Queen Elizabeth II, Britain’s longest reigning monarch died Thursday after 70 years on the throne. She was 96. The palace announced she died at Balmoral Castle, her summer residence in Scotland. Members of her family traveled to be by her side as her health deteriorated.
Buckingham palace released the following statement: “The Queen died peacefully at Balmoral this afternoon. The King and Queen Consort will remain at Balmoral this evening and will return to London tomorrow.”
At her death her son Charles immediately became king. He’ll be known as King Charles II. Charles second wife Camilla will be known as the Queen Consort.

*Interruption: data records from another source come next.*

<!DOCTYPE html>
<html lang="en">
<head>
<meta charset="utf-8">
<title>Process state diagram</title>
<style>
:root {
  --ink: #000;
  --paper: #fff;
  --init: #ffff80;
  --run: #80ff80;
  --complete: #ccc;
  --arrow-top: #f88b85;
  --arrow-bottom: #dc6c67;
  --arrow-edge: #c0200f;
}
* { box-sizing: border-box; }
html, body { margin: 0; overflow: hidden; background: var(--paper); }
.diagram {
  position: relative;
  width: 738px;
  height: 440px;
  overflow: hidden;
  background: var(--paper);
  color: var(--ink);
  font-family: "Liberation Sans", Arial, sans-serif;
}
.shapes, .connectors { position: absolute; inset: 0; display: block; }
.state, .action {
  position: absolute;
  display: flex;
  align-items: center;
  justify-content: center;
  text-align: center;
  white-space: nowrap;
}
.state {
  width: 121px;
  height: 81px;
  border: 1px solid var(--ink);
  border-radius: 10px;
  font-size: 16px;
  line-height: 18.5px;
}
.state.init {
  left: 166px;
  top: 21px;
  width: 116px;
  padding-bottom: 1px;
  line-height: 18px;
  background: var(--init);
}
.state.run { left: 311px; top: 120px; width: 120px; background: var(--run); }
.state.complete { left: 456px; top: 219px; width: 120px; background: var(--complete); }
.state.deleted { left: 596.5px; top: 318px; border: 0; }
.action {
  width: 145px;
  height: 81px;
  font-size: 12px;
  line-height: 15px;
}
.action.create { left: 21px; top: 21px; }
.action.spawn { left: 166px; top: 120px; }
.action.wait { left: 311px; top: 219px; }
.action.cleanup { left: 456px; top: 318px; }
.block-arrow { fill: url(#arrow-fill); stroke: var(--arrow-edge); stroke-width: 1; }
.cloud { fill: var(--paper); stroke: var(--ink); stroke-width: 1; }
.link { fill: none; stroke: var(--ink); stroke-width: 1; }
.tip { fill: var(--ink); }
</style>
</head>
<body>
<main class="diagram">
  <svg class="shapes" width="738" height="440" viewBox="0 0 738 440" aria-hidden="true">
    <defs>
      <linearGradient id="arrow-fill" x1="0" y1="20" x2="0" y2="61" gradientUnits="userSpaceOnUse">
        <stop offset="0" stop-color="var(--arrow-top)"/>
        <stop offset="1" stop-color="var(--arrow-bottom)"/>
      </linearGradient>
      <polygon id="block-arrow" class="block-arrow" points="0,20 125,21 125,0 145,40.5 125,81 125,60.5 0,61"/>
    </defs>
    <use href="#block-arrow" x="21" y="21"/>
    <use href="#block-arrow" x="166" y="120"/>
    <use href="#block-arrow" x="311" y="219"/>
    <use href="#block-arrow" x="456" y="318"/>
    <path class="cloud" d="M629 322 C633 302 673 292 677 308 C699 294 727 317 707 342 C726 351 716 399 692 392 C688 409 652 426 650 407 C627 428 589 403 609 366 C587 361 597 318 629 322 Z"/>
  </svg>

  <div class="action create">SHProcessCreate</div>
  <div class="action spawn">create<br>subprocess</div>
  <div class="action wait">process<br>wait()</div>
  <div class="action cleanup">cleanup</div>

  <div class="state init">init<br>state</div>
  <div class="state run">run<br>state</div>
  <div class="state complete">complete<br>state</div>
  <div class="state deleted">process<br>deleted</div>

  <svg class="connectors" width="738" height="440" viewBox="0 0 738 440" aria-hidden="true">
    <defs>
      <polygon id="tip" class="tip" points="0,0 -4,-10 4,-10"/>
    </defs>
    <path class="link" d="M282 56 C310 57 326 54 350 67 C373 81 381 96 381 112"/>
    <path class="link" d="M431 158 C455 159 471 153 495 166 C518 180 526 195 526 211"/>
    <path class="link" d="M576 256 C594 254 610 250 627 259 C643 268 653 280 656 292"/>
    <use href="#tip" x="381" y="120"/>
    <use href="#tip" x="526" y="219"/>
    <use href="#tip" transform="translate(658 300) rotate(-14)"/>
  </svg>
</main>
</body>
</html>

In a statement, Charles called his mother’s death “a moment of the greatest sadness for me and all members of my family,” adding: “I know her loss will be deeply felt throughout the country, the Realms and the Commonwealth, and by countless people around the world.”
U.S. President Joe Biden called her a “stateswoman of unmatched dignity and constancy who deepened the bedrock alliance between the United Kingdom and the United States.”
Back in June, the Queen made limited public appearances during a four day holiday weekend celebrating her Platinum Jubilee.
Although Charles immediately became king upon Queen Elizabeth’s death, it may be months or even longer before his formal coronation. For instance, Elizabeth’s coronation occured on June 2, 1953, 16 months after the death of her favore, King George VI.
Within 24 hours, Charles will be proclaimed formally as king at St. James Palace in London by the “Accession Council” which is made up of officials from the Privy Council. The group includes senior Cabinet ministers, judges and leaders of the Church of England.
Parliament is then recalled for lawmakers to take their oaths of allegiance to the new monarch.
Charles must declare to Parliament on the first day of its session following the accession, or at the coronation, whichever is first, that he is a faithful Protestant. The oath is mandated by the Accession Declaration Act of 1910.